Saint Levant addresses Gaza war on stage at Coachella music festival

DUBAI: Saint Levant, a Palestinian French Algerian Serbian rapper, performed at the Coachella Valley Music and Arts Festival music festival in California on Saturday.

The musician used the opportunity to address the ongoing war in Gaza, saying: “Coachella, my name is Saint Levant and I was born in Jerusalem and raised in Gaza … as I hope all of you are aware, the people of Gaza have been undergoing a brutal, brutal genocide for the past six months. And the people of Palestine have been undergoing a brutal occupation for the past 75 years.”

Saint Levant performed a series of his hits, including “Nails,” “From Gaza, With Love” and a slowed-down version of “Very Few Friends.” The artist also performed “Deira” and “5am in Paris,” which was released last week.

“It’s about exile,” he said, describing the new song. “A feeling that us Palestinians know a bit too well.”

Born Marwan Abdelhamid in Jerusalem, the singer previously spoke to Arab News about his childhood.

“The actual cultural makeup is my mom is half-French and half-Algerian. My dad is Serbian, half-Palestinian. And they actually both grew up in Algeria. But they decided, in the early 90s, post the Oslo Accords, that Palestine was going to be free.

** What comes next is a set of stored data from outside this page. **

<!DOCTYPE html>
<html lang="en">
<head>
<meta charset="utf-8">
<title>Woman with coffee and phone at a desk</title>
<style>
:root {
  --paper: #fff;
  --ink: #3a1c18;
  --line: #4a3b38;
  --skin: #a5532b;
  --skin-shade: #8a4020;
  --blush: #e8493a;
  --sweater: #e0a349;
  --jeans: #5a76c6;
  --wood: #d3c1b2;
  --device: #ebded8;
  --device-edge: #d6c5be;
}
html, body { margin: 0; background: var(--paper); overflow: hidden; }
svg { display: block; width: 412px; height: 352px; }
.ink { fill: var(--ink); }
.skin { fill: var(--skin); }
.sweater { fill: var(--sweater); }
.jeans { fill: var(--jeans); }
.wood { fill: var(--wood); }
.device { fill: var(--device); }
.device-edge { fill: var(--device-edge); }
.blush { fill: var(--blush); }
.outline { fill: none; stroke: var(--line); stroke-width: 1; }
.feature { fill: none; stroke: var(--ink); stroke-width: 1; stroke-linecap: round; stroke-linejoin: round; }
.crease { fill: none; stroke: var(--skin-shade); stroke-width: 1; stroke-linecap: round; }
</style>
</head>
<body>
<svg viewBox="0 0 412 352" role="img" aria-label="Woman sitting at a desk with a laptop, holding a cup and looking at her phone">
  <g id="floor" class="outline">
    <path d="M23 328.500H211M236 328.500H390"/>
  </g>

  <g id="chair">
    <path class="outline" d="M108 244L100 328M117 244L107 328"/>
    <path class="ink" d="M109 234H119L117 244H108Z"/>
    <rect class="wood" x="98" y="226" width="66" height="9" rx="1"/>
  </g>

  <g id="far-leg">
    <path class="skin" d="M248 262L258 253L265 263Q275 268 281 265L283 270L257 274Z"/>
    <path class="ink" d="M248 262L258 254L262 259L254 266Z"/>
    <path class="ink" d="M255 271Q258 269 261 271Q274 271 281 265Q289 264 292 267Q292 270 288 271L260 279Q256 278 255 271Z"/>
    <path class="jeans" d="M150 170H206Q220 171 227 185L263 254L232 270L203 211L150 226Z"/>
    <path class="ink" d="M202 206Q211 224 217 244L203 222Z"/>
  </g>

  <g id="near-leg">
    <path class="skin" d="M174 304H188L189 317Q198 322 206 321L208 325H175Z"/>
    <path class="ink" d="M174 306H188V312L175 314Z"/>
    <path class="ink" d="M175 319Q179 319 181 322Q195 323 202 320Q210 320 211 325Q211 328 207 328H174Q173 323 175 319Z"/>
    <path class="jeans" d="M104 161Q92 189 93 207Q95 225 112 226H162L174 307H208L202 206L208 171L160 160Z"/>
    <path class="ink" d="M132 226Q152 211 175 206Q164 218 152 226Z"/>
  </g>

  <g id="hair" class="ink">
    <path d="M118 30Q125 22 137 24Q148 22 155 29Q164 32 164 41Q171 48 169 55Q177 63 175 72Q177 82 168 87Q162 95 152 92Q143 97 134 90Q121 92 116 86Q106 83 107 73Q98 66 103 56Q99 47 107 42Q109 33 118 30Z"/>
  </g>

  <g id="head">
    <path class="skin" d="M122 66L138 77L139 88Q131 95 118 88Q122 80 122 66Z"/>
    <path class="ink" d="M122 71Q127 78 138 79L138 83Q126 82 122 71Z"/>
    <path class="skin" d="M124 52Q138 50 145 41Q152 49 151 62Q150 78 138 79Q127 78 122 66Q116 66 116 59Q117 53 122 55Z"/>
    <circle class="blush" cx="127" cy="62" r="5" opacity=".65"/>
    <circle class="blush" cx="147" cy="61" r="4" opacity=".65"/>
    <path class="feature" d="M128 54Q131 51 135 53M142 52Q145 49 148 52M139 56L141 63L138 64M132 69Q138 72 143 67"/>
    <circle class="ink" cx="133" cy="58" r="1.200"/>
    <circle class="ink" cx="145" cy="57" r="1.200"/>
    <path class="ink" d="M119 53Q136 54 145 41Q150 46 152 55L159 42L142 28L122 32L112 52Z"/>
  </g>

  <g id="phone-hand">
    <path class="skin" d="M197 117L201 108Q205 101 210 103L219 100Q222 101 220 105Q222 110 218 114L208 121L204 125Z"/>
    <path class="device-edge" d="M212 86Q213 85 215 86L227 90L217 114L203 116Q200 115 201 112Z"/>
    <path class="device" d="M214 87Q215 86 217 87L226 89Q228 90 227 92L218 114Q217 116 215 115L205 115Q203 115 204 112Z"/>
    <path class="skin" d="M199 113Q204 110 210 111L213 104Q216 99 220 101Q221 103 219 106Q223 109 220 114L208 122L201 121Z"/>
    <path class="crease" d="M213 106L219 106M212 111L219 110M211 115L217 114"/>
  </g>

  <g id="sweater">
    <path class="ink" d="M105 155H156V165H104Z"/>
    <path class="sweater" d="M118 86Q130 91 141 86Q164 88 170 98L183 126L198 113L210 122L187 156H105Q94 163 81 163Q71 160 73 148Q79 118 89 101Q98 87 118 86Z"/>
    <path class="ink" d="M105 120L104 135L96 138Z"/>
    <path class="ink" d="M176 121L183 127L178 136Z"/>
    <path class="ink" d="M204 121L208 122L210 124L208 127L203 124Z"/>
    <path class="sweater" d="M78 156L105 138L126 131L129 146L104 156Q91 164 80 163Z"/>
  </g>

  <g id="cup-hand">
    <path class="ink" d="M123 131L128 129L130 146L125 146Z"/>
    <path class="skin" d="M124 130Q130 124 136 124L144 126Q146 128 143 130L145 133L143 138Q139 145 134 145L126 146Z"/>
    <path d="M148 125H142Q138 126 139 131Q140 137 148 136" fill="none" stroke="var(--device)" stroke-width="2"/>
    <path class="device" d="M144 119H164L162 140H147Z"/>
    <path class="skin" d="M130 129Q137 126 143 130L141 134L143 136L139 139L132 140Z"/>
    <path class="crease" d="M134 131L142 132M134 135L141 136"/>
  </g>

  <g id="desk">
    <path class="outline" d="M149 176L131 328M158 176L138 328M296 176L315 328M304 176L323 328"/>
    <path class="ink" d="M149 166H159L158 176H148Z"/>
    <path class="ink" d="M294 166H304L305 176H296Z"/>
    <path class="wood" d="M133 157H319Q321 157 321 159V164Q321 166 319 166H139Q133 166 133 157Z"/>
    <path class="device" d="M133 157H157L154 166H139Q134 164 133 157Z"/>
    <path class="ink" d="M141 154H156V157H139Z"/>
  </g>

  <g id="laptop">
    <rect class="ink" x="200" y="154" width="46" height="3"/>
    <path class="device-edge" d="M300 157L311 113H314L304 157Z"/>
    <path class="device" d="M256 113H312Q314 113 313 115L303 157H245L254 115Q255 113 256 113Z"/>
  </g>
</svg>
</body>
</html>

“So they went back, my dad went to live in Gaza in the early 1980s. And my dad actually built a hotel there and that’s where I grew up,” he said.

“For everyone, childhood is very meaningful. And for me, it was a juxtaposition because I remember the sound of the drones and the sounds of the bones. But more than anything, I remember the warmth, and the smell … and the taste of food and just the odd feeling of soil.”